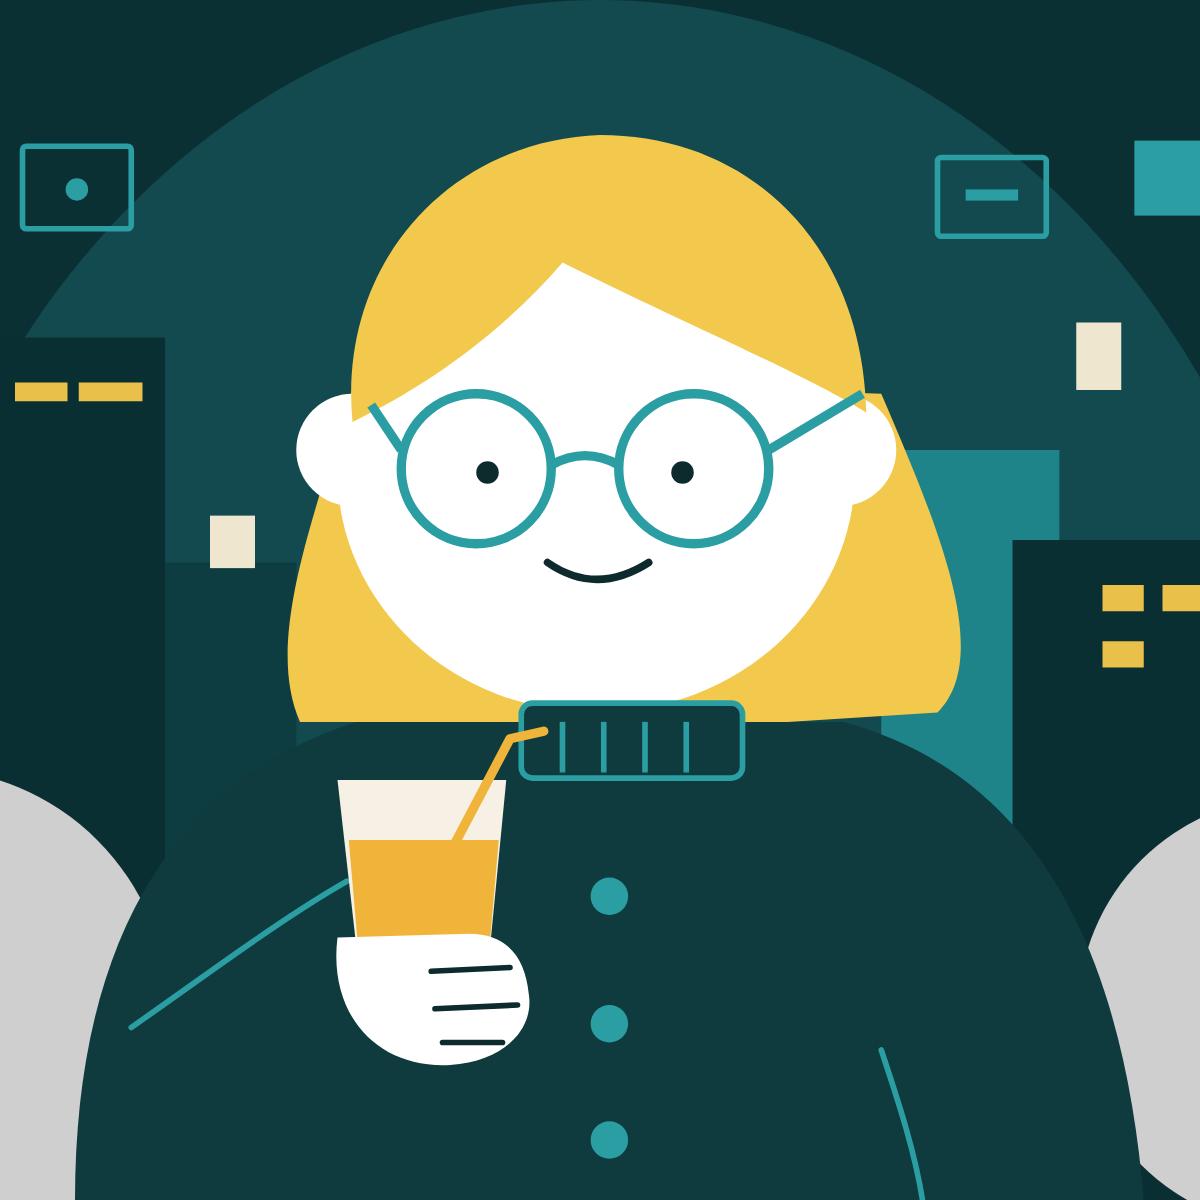
<!DOCTYPE html>
<html lang="en">
<head>
<meta charset="utf-8">
<title>Night Drink</title>
<link rel="stylesheet" href="https://fonts.googleapis.com/css2?family=Inter&display=swap">
<style>
  :root{
    --night:#0b3034;
    --sky:#124a4f;
    --tower-dark:#0a2f33;
    --tower-mid:#0e3d41;
    --tower-light:#1e8489;
    --accent-teal:#2a9ea3;
    --window-gold:#e8c04a;
    --window-cream:#efe6cf;
    --hair:#f2c94c;
    --skin:#ffffff;
    --ink:#0d2a2c;
    --sweater:#0f3b3e;
    --juice:#f0b43a;
    --glass:#f6f1e4;
    --crowd:#cfcfcf;
  }
  html,body{margin:0;padding:0;overflow:hidden;background:var(--night);font-family:"Inter",sans-serif}
  .canvas{width:1200px;height:1200px;display:block}
</style>
</head>
<body>
<svg class="canvas" viewBox="0 0 640 640" xmlns="http://www.w3.org/2000/svg" aria-label="Illustrated person with glasses holding a drink in a city at night">
  <defs>
    <clipPath id="frame"><rect width="640" height="640"/></clipPath>
  </defs>
  <g clip-path="url(#frame)">
    <!-- night sky -->
    <rect class="backdrop" width="640" height="640" fill="var(--night)"/>
    <ellipse class="sky-arch" cx="320" cy="470" rx="390" ry="470" fill="var(--sky)"/>

    <!-- floating icons -->
    <g class="icons" fill="none" stroke="var(--accent-teal)" stroke-width="3">
      <rect x="12" y="78" width="58" height="44" rx="2"/>
      <rect x="500" y="84" width="58" height="42" rx="2"/>
      <rect x="515" y="101" width="28" height="6" fill="var(--accent-teal)" stroke="none"/>
    </g>
    <circle cx="41" cy="101" r="6" fill="var(--accent-teal)"/>
    <rect x="605" y="75" width="40" height="40" fill="var(--accent-teal)"/>

    <!-- skyline -->
    <g class="skyline">
      <rect x="0" y="180" width="88" height="460" fill="var(--tower-dark)"/>
      <rect x="88" y="300" width="70" height="340" fill="var(--tower-mid)"/>
      <rect x="470" y="240" width="95" height="400" fill="var(--tower-light)"/>
      <rect x="540" y="288" width="100" height="352" fill="var(--tower-dark)"/>
      <rect x="112" y="275" width="24" height="28" fill="var(--window-cream)"/>
      <rect x="574" y="172" width="24" height="36" fill="var(--window-cream)"/>
      <g fill="var(--window-gold)">
        <rect x="8" y="204" width="28" height="10"/>
        <rect x="42" y="204" width="34" height="10"/>
        <rect x="588" y="312" width="22" height="14"/>
        <rect x="620" y="312" width="22" height="14"/>
        <rect x="588" y="342" width="22" height="14"/>
      </g>
    </g>

    <!-- crowd -->
    <circle class="neighbour-left" cx="-40" cy="540" r="130" fill="var(--crowd)"/>
    <circle class="neighbour-right" cx="690" cy="540" r="115" fill="var(--crowd)"/>

    <!-- figure: body -->
    <path class="sweater" d="M40 640 C40 520 80 420 190 385 L450 385 C560 415 600 520 610 640 Z" fill="var(--sweater)"/>
    <path class="arm-seam" d="M70 548 C110 520 150 490 185 470" fill="none" stroke="var(--accent-teal)" stroke-width="3" stroke-linecap="round"/>
    <path class="side-seam" d="M470 560 C480 590 488 615 492 640" fill="none" stroke="var(--accent-teal)" stroke-width="3" stroke-linecap="round"/>

    <!-- hair back -->
    <path class="hair-back" d="M190 200 C170 270 140 340 160 385 L225 385 L420 385 L500 380 C530 350 500 280 470 210 Z" fill="var(--hair)"/>

    <!-- face -->
    <ellipse class="face" cx="318" cy="252" rx="138" ry="128" fill="var(--skin)"/>
    <circle cx="188" cy="240" r="30" fill="var(--skin)"/>
    <circle cx="448" cy="240" r="30" fill="var(--skin)"/>

    <!-- hair fringe -->
    <path class="hair-fringe" d="M188 225 C180 140 240 75 320 72 C400 72 460 130 462 220 C430 200 360 170 300 140 C270 175 230 205 188 225 Z" fill="var(--hair)"/>

    <!-- turtleneck -->
    <g class="collar">
      <rect x="278" y="375" width="118" height="40" rx="6" fill="var(--sweater)" stroke="var(--accent-teal)" stroke-width="3"/>
      <g stroke="var(--accent-teal)" stroke-width="3">
        <line x1="300" y1="385" x2="300" y2="412"/>
        <line x1="322" y1="385" x2="322" y2="412"/>
        <line x1="344" y1="385" x2="344" y2="412"/>
        <line x1="366" y1="385" x2="366" y2="412"/>
      </g>
    </g>

    <!-- glasses and features -->
    <g class="glasses" fill="none" stroke="var(--accent-teal)" stroke-width="5">
      <circle cx="254" cy="250" r="40"/>
      <circle cx="370" cy="250" r="40"/>
      <path d="M294 248 Q312 238 330 248"/>
      <path d="M214 240 L198 216"/>
      <path d="M410 240 L460 210"/>
    </g>
    <circle class="eye" cx="260" cy="252" r="6" fill="var(--ink)"/>
    <circle class="eye" cx="364" cy="252" r="6" fill="var(--ink)"/>
    <path class="smile" d="M292 300 Q318 318 346 300" fill="none" stroke="var(--ink)" stroke-width="4" stroke-linecap="round"/>

    <!-- buttons -->
    <g class="buttons" fill="var(--accent-teal)">
      <circle cx="325" cy="478" r="10"/>
      <circle cx="325" cy="546" r="10"/>
      <circle cx="325" cy="608" r="10"/>
    </g>

    <!-- drink -->
    <g class="drink">
      <path d="M180 416 L270 416 L258 540 L194 540 Z" fill="var(--glass)"/>
      <path d="M186 448 L266 448 L258 540 L194 540 Z" fill="var(--juice)"/>
      <path d="M232 470 L272 394 L290 390" fill="none" stroke="var(--juice)" stroke-width="5" stroke-linecap="round" stroke-linejoin="round"/>
    </g>

    <!-- hand -->
    <g class="hand">
      <path d="M180 500 C175 540 200 570 240 568 C270 566 285 548 282 530 C280 510 270 498 250 498 Z" fill="var(--skin)"/>
      <path d="M230 518 L272 516 M232 538 L276 536 M236 556 L268 556" fill="none" stroke="var(--ink)" stroke-width="3" stroke-linecap="round"/>
    </g>
  </g>
</svg>
</body>
</html>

++++++++++++++++++++

= Work instruction =
From the data above, show each line that contains "cream".

= Written response =
    --window-cream:#efe6cf;
      <rect x="112" y="275" width="24" height="28" fill="var(--window-cream)"/>
      <rect x="574" y="172" width="24" height="36" fill="var(--window-cream)"/>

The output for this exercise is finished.